*Record extracts:*
+ + + + + + +

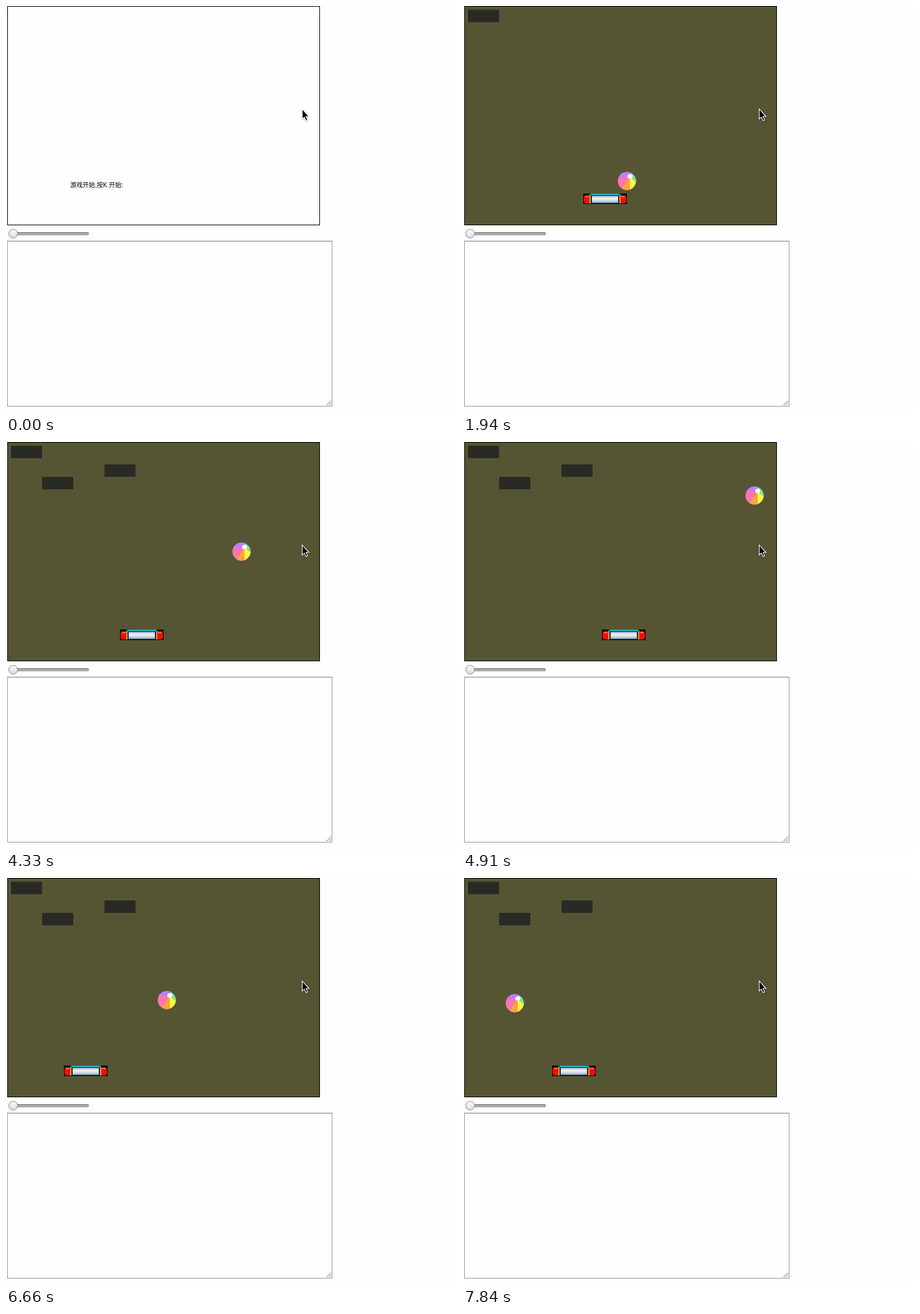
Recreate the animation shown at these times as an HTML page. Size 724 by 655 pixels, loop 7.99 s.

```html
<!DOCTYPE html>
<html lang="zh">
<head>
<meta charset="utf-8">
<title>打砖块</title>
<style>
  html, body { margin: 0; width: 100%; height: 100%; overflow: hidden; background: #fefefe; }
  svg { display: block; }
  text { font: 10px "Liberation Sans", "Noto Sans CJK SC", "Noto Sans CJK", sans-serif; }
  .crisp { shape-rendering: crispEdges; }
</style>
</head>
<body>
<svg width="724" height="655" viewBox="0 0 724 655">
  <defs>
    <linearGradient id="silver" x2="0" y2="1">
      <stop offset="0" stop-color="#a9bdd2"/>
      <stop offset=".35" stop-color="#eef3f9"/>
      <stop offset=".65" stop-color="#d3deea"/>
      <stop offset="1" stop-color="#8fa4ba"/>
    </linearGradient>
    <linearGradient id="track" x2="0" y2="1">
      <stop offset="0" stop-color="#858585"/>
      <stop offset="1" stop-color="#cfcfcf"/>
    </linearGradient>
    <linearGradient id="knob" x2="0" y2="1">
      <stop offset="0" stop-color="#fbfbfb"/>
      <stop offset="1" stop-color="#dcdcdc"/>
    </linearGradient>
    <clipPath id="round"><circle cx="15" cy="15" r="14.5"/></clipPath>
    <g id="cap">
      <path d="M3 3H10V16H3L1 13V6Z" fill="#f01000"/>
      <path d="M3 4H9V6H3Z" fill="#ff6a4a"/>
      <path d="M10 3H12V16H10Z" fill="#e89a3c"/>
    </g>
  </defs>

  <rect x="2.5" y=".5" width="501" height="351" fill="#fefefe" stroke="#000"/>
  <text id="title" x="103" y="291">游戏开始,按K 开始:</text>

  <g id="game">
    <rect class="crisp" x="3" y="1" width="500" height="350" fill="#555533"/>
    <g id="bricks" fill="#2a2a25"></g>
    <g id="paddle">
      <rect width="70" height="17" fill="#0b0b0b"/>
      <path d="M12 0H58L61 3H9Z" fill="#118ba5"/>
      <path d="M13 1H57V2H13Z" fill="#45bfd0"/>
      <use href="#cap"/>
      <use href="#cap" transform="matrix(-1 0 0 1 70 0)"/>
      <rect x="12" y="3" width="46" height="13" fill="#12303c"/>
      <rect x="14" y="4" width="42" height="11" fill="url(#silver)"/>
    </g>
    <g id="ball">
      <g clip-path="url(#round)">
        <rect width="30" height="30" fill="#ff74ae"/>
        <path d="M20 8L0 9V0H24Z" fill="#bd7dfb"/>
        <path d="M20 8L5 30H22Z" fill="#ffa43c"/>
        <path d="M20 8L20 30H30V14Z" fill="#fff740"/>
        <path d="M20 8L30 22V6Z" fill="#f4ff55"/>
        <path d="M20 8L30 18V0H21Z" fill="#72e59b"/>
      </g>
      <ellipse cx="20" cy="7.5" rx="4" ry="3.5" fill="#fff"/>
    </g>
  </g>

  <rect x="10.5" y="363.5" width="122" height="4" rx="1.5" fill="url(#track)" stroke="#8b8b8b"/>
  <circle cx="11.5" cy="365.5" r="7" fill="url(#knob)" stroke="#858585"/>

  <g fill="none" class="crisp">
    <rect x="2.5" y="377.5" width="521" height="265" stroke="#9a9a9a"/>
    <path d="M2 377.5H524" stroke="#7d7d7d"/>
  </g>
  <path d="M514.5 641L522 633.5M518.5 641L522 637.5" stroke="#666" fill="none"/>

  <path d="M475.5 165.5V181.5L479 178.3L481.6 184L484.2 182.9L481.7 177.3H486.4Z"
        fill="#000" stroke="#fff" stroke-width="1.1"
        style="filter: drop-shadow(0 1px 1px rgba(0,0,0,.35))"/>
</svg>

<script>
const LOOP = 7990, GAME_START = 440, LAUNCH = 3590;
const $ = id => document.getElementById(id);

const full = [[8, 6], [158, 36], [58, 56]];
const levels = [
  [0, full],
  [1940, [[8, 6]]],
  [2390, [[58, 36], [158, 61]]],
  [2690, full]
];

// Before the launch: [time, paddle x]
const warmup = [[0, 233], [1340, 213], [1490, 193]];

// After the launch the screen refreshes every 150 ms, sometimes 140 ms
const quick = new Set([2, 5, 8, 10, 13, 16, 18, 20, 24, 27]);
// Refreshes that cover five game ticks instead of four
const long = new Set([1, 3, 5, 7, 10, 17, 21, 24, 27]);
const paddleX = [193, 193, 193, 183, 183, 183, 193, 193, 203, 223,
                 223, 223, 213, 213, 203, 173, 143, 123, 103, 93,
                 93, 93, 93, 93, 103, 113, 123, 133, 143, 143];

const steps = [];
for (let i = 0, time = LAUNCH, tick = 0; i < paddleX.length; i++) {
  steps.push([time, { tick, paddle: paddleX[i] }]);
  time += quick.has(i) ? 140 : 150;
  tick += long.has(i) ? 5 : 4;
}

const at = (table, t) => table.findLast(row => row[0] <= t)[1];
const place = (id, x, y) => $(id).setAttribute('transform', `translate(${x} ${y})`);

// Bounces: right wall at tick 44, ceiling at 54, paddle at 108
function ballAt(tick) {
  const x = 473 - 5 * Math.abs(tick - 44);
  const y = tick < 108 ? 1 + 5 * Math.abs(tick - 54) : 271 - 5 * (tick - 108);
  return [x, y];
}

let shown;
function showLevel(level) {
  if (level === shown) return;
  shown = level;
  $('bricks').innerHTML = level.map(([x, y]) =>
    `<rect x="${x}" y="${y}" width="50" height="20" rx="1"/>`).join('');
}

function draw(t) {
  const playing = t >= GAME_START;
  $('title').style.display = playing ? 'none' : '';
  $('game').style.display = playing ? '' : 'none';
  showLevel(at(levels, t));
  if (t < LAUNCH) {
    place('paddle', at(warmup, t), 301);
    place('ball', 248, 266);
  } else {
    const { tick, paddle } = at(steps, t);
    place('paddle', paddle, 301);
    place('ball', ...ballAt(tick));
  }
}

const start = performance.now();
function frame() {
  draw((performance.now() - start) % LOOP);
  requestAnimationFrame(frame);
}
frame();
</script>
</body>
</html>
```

+ + + + + + +

*Requirement:* Your answer should be each line from the entries that includes the string "function".

*Exercise result:*
function ballAt(tick) {
function showLevel(level) {
function draw(t) {
function frame() {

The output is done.